Those in the know will be aware of what came next. Dave sits in the relative darkness of the stage, and languid but focused fingers play the opening piano notes of “Black”. In the following few minutes, my body and expression is still as Dave deconstructs the Black British experience, his gestures becoming more urgent as he goes but all the while staying dextrous. The contrasting worlds of the lyrical content of the track to one of the biggest stages in the British music industry is stark and chilling, it feels wrong that this blending of worlds is happening, but all the more exciting because of it.

Thankfully, the high that Dave’s stellar BRITs performance gave me is once again flowing through my veins on numerous occasions throughout We’re All Alone In This Together. Just like that night at the BRITs, Dave’s impeccable wordplay and song craft leave you cold with grief at the cruel state of British society one verse, and tense with the vigour to want to change things the next verse.
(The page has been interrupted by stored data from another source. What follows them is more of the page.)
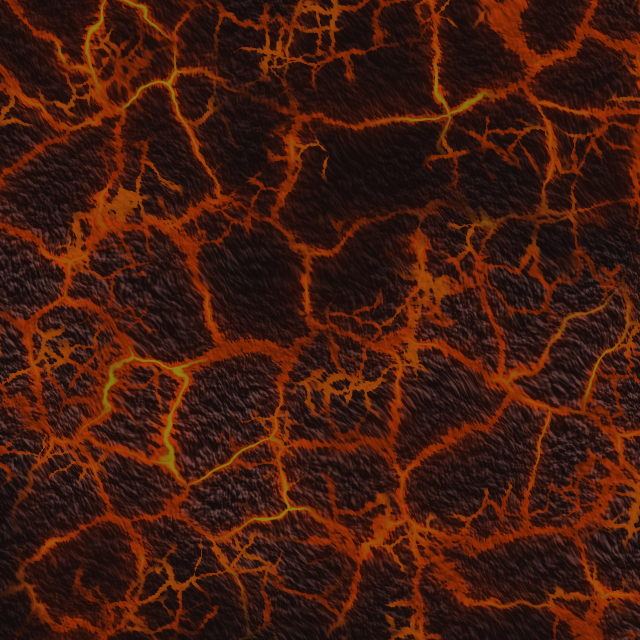
A Shadertoy shader for this texture:

```glsl
vec2 hash2(vec2 p) {
    p = vec2(dot(p, vec2(127.1, 311.7)), dot(p, vec2(269.5, 183.3)));
    return fract(sin(p) * 43758.55);
}

// Layered, rotated sines: smooth at large scale, ragged at small scale
vec2 waves(vec2 p) {
    vec2 sum = vec2(0.0);
    float amp = 0.5;
    for (int i = 0; i < 5; i++) {
        p = mat2(1.4, 1.2, -1.2, 1.4) * p + 1.7;
        sum += amp * sin(p.yx + 1.3 * sin(0.7 * p) + sum);
        amp *= 0.52;
    }
    return sum;
}

// x: distance to the nearest cell border, y: closeness measure to a junction
vec2 cracks(vec2 p) {
    vec2 cell = floor(p), f = fract(p), nearest = vec2(0.0);
    float best = 9.0;
    for (int y = -2; y <= 2; y++)
    for (int x = -2; x <= 2; x++) {
        vec2 g = vec2(x, y);
        vec2 r = g + 0.05 + 0.9 * hash2(cell + g) - f;
        if (dot(r, r) < best) { best = dot(r, r); nearest = r; }
    }
    float border = 9.0, gap = 9.0, junction = 9.0;
    for (int y = -2; y <= 2; y++)
    for (int x = -2; x <= 2; x++) {
        vec2 g = vec2(x, y);
        vec2 r = g + 0.05 + 0.9 * hash2(cell + g) - f;
        float between = length(r - nearest);
        if (between > 0.001) {
            float d = 0.5 * (dot(r, r) - best);
            border = min(border, d / between);
            junction = min(junction, max(gap, d));
            gap = min(gap, d);
        }
    }
    return vec2(border, junction);
}

float bumps(vec2 p) {
    vec2 cell = floor(p), f = fract(p);
    float d = 2.0;
    for (int y = -1; y <= 1; y++)
    for (int x = -1; x <= 1; x++) {
        vec2 g = vec2(x, y);
        d = min(d, length(g + hash2(cell + g) - f));
    }
    return d;
}

// Slanted slate grain lit from one side
float slate(vec2 uv) {
    vec2 p = mat2(0.8, -0.4, 0.6, 0.5) * uv * 62.0 + 0.9 * waves(uv * 9.0);
    vec2 light = vec2(0.3, 0.25);
    float slope = 0.0;
    for (int i = 0; i < 3; i++) {
        slope += bumps(p + light) - bumps(p);
        p = mat2(1.7, 0.5, -0.5, 1.7) * p + 7.0;
    }
    return clamp(0.45 + 0.75 * slope, 0.0, 1.0);
}

void mainImage(out vec4 fragColor, in vec2 fragCoord) {
    vec2 uv = fragCoord / iResolution.y;
    vec2 patches = waves(uv * 4.0 + 3.0);
    vec2 flicker = waves(uv * 15.0 + 8.0);
    float grain = slate(uv);
    float ragged = 1.0 + 0.45 * flicker.x + 1.1 * (grain - 0.45);

    // Main cracks that fade along their length and swell at junctions
    vec2 p = uv * 6.2 + 2.0;
    vec2 wide = cracks(p + 0.24 * waves(p * 1.2) + 0.03 * waves(p * 7.0));
    float strength = smoothstep(-0.8, 0.0, patches.x);
    float knot = exp(-wide.y * 10.0) * smoothstep(-0.2, 0.6, patches.y);
    float width = (0.012 + 0.024 * strength + 0.1 * knot) * ragged;
    float body = strength * (1.0 - smoothstep(0.6 * width, 1.35 * width + 0.006, wide.x));
    float core = strength * (1.0 - smoothstep(0.004, 0.024, wide.x));

    // Thin broken veins at two sizes
    float vein = 0.0, veinGlow = 0.0;
    for (float i = 0.0; i < 2.0; i++) {
        float scale = 12.0 + 8.0 * i;
        p = uv * scale + 31.0 + 9.0 * i;
        float d = cracks(p + 0.35 * waves(p * 0.9) + 0.04 * waves(p * 5.0)).x;
        float mask = smoothstep(0.05 + 0.2 * i, 0.5 + 0.1 * i, waves(uv * (7.0 + 3.0 * i) + 17.0).y);
        float thickness = (0.026 + 0.02 * mask + 0.012 * i) * ragged;
        vein = max(vein, mask * (1.0 - smoothstep(0.5 * thickness, 1.4 * thickness + 0.01, d)));
        veinGlow += mask * exp(-d * 10.0);
    }

    // Dark rock with paler dusty areas
    float dust = smoothstep(-0.4, 0.8, waves(uv * 2.6 + 11.0).x);
    vec3 color = vec3(0.07, 0.042, 0.043);
    color += vec3(0.3, 0.21, 0.2) * grain * grain * (0.2 + 0.8 * dust);

    // Red light on the rock around the cracks
    float glow = strength * (0.75 * exp(-wide.x * 14.0) + 0.26 * exp(-wide.x * 3.5));
    glow += 0.35 * veinGlow;
    color *= 1.0 - 0.45 * min(glow, 1.0);
    color += vec3(0.33, 0.07, 0.005) * glow * (0.6 + 0.9 * grain);

    // Molten orange, then yellow along the hottest lines
    float heat = max(body, 0.9 * vein);
    vec3 lava = vec3(0.55, 0.165, 0.02) * (0.88 + 0.2 * flicker.y + 0.3 * grain);
    color = mix(color, lava, 0.95 * heat);
    float hot = max(core, 0.6 * vein) * smoothstep(-0.1, 0.6, flicker.y);
    color = mix(color, vec3(0.6, 0.34, 0.04), 0.85 * hot);
    float flare = core * smoothstep(0.25, 0.7, waves(uv * 5.0 + 23.0).x);
    color = mix(color, vec3(0.55, 0.52, 0.07), 0.85 * flare);

    fragColor = vec4(color, 1.0);
}
```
It’s that constant interplay combined with the classic, moody and sparse sonics that provide for some of the most spine-tingling, socially-conscious moments I’ve heard all year. “Three Rivers” is a highlight for this exact reason with its grief-stricken piano phrase, overflowing strings and occasional choral jabs that intersperse Dave’s verses like a flower-adorned gravestone. Weaving historical accounts and recent failures of the UK Government regarding treatment of migrants with desperate tales of endless hardship and personal turmoil, Dave simply does not let up for a single second. I don’t use ‘endless hardship’ lightly but in this case it seems very appropriate when—as of last year—there are still thousands of people in dire straits years after the government perfunctorily decided to dish out compensation for those affected by the Windrush scandal. He doesn’t stop there either, diving headlong into Eastern European conflict in the 90s and the plight of those caught up in political upheaval in the Middle East, urgently delivering lines like:

‘You run away with your kids so you can give them a chance/But your asylum has got you in a different war/Because the British wanna know what you’re livin’ here for/We rely on migration more than ever before/They’re key workers, but they couldn’t even get in the door/When you’re at Heaven’s Gates, what you tellin’ the Lord?’

Zooming right back in on the individual and bursting out of the sunken place is actor Daniel Kaluuya, with a piece of vulnerable and candid spoken word, epitomising the entrenched and paralysing way in which minorities are squashed in this country: “But, I had to get silent, but it’s not like man’s goin’ against the tide/’Cause goin’ against the tide still makes it about them/Still makes it about the poison that you’ve internalised in your mind, you feel me?”

WAAITT is a stricken odyssey of an album, a deeply brooding listen, but Dave also shows the true size of his heart and his yearning for genuine togetherness in a time when isolation is easier and feels more dangerous than ever, just look at the propulsive title track. Be warned, those coming to the record expecting hip-hop maximalism may be disappointed as it is definitely more of a slow-burn. There are shorter, sweeter moments to enjoy here, like the sunshine Nigerian rhythms of “System” and the ultra-melodic “Twenty To One”. There is the suggestion that these more pop-focused moments are a jarring switch from the more wounded sections but I’d actually argue that they provide a release from the vice grip of tracks like “Heart Attack” and prevent the album from becoming too one-note. WAAITT is Dave’s response to the past year and a half and the political incompetence, social upheaval and mental wringing-out that have plagued us all. Just like Run The JewelsRTJ4 seemed to immaculately and harrowingly fossilise the point in time the US found themselves in last year, I expect and hope Dave will achieve the equivalent accolade for the UK.

Joe Astill

Calder Dougherty

Published 2 years ago